Fifth graders Isaac and Isaiah Eckert are the identical twin sons of Joe and Kylie Eckert. They have one sister, Haley, 18. The 11-year-olds know a couple ways to help people distinguish them. “I have a deeper voice than Isaac does,” Isaiah said. Issac said Isaiah “has a scar on his nose.” They like having a twin so they have someone to play with, and “You have someone you can be a jerk to and they get over it within 10 minutes,” Isaiah said.
In sixth grade, there is a set of fraternal triplets--Macy, Drew and Dawson Hansen, the children of Jason and Cori Hansen. They have one sister, Mariah, 14. The 11-year-olds said people rarely have trouble telling them apart since Macy is a girl, Dawson is the smaller boy and Drew is the bigger boy. They agreed that the best part of being a triplet is that they “stand up for each other and always stick together.”

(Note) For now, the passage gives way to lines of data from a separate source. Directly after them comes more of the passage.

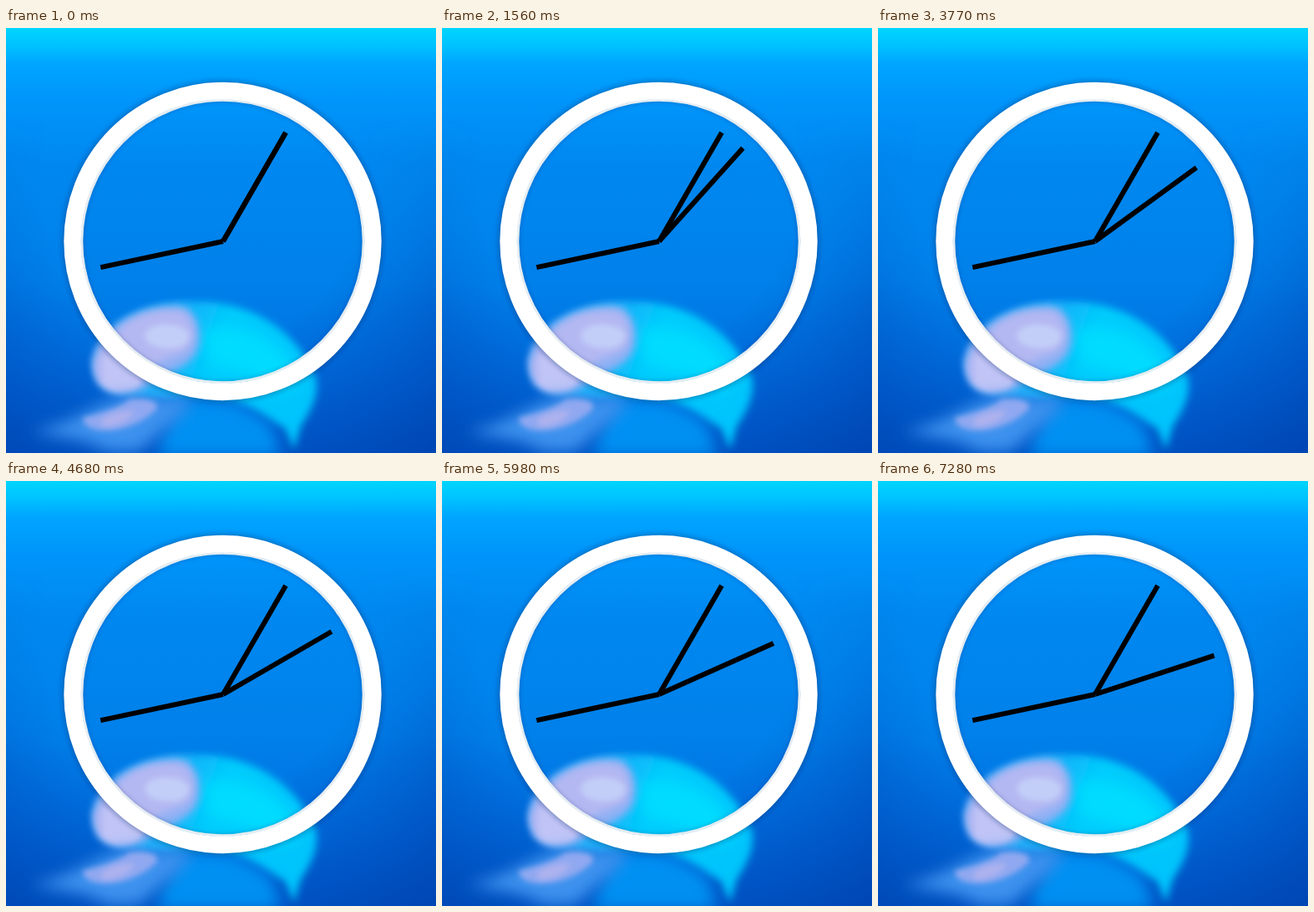
An HTML page for the animation above (7800 ms loop, 515x508 px).

```html
<!DOCTYPE html>
<html lang="en">
<head>
<meta charset="utf-8">
<title>Clock</title>
<style>
  html, body { margin: 0; width: 100%; height: 100%; overflow: hidden; background: #0080ea; }
  svg { display: block; width: 515px; height: 508px; }
  .hand { stroke: #000; stroke-width: 6; }
</style>
</head>
<body>
<svg viewBox="0 0 515 508">
  <defs>
    <linearGradient id="water" x2="0" y2="1">
      <stop offset="0" stop-color="#00d5ff"/>
      <stop offset=".04" stop-color="#00c3ff"/>
      <stop offset=".085" stop-color="#00a5ff"/>
      <stop offset=".17" stop-color="#0095fa"/>
      <stop offset=".32" stop-color="#0088f0"/>
      <stop offset=".6" stop-color="#0080ea"/>
      <stop offset=".8" stop-color="#0070e0"/>
      <stop offset="1" stop-color="#0060d2"/>
    </linearGradient>
    <radialGradient id="shade" gradientUnits="userSpaceOnUse" cx="235" cy="190" r="430">
      <stop offset=".45" stop-color="#0040b0" stop-opacity="0"/>
      <stop offset="1" stop-color="#003ca8" stop-opacity=".75"/>
    </radialGradient>
    <linearGradient id="fade" x2="0" y2="1">
      <stop offset=".2" stop-color="#000"/>
      <stop offset=".65" stop-color="#fff"/>
    </linearGradient>
    <mask id="low"><rect width="515" height="508" fill="url(#fade)"/></mask>
    <linearGradient id="dome" x1="0" x2="1" y2=".25">
      <stop offset="0" stop-color="#4aa0f4"/>
      <stop offset=".42" stop-color="#12b4fa"/>
      <stop offset=".6" stop-color="#00ccfc"/>
      <stop offset="1" stop-color="#00c4fc"/>
    </linearGradient>
    <filter id="b3" x="-30%" y="-30%" width="160%" height="160%"><feGaussianBlur stdDeviation="3"/></filter>
    <filter id="b5" x="-30%" y="-30%" width="160%" height="160%"><feGaussianBlur stdDeviation="5"/></filter>
    <filter id="b9" x="-40%" y="-40%" width="180%" height="180%"><feGaussianBlur stdDeviation="9"/></filter>
  </defs>

  <rect width="515" height="508" fill="url(#water)"/>
  <rect width="515" height="508" fill="url(#shade)" mask="url(#low)"/>

  <!-- jellyfish -->
  <path filter="url(#b5)" fill="url(#dome)" d="M105 400C108 362 150 327 222 327C300 325 352 368 371 418C376 440 362 462 353 476L345 504L334 478C310 466 290 445 250 444C215 440 180 448 150 440C120 436 104 422 105 400Z"/>
  <path filter="url(#b9)" fill="#0090f2" d="M205 448C250 436 290 450 318 476L330 512H180Z"/>
  <path filter="url(#b9)" fill="#00dcff" d="M238 360C280 350 330 372 350 412C352 432 335 440 315 425C290 410 262 410 240 398Z"/>
  <path filter="url(#b5)" fill="#8eb0f4" d="M104 402C108 364 152 334 205 332C232 334 236 368 228 388C214 410 190 412 172 426C150 446 122 440 110 424Z"/>
  <path filter="url(#b5)" fill="#b4b8f2" d="M134 362C154 340 190 334 212 340C228 352 228 380 212 388C186 398 170 404 160 418C146 438 116 434 108 414C104 396 116 382 134 362Z"/>
  <path filter="url(#b3)" fill="#c2cef8" d="M168 362C180 350 208 352 219 364C222 378 208 384 192 383C174 382 162 374 168 362Z"/>
  <path filter="url(#b3)" fill="#c0c4f6" d="M116 392C134 384 162 404 164 420C156 438 128 438 116 424Z"/>
  <path filter="url(#b9)" fill="#3c92ee" d="M30 482C80 474 100 452 140 440L222 442C218 466 184 480 160 506H120C100 490 66 490 30 482Z"/>
  <path filter="url(#b3)" fill="#90a8f0" d="M92 466C112 460 132 456 148 444C162 442 186 444 180 456C166 470 142 482 116 481C100 480 92 474 92 466Z"/>
  <path filter="url(#b3)" fill="#aeb2ee" d="M114 468C126 460 144 456 154 458C148 470 130 477 116 476Z"/>

  <!-- rim -->
  <circle cx="259.5" cy="255" r="180" fill="none" stroke="#002a60" stroke-opacity=".42" stroke-width="23" filter="url(#b3)"/>
  <circle cx="259.5" cy="255" r="168.7" fill="none" stroke="#e4ecf2" stroke-width="3"/>
  <circle cx="259.5" cy="255" r="180" fill="none" stroke="#fff" stroke-width="20.4"/>

  <g transform="translate(260 255)">
    <path class="hand" d="M0 0V-150" transform="rotate(258)"/>
    <path class="hand" d="M0 0V-150" transform="rotate(30)"/>
    <path class="hand" id="second" d="M0 0V-150" transform="rotate(30)"/>
  </g>
</svg>
<script>
  const LOOP = 7800, STEP = 6, START = 30;
  const ticks = [390, 1560, 2600, 3510, 4680, 5720, 6760];
  const second = document.getElementById("second");

  function draw(now) {
    const t = now % LOOP;
    const count = ticks.filter(at => t >= at).length;
    second.setAttribute("transform", `rotate(${START + count * STEP})`);
    requestAnimationFrame(draw);
  }
  draw(performance.now());
</script>
</body>
</html>
```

Eighth graders Alisha and Alexis Larsen, 14, are the identical twin daughters of Jerad Larsen and Tiffany Pruitt. They have one younger brother, Kyle, 11. The girls are difficult to identify for most people, they said, but many use their height difference to tell them apart. Alexis said she is taller, but Alisha pointed out that she is older. They said one of the best parts of being a twin is “tricking people.”
The senior class has two sets of twins, boys Darren and Dillon Stewart, 18, and girls Karissa and Kirstyn Evans, 17. The boys are the sons of Todd and Julie Stewart and have one sister Elizabeth Hansen. When asked how people tell them apart, they both said, “I don’t know.” Their teacher Mrs. Parks said the boys “have completely different personalities.” “They just have to talk to you, and you know,” she said. Darren said “confusing people” is his favorite part of being a twin. Dillon said he likes being able to “wear each other’s cool clothes and shoes.” Karissa and Kirstyn are the daughters of Tanja Evans, and they have two brothers, Kendall, 21, and Brandon, 16. They said most people can identify them because Kirstyn wears glasses and Karissa does not. The shape of their face is slightly different as well. Both girls said the best part of being a twin is “sharing clothes.”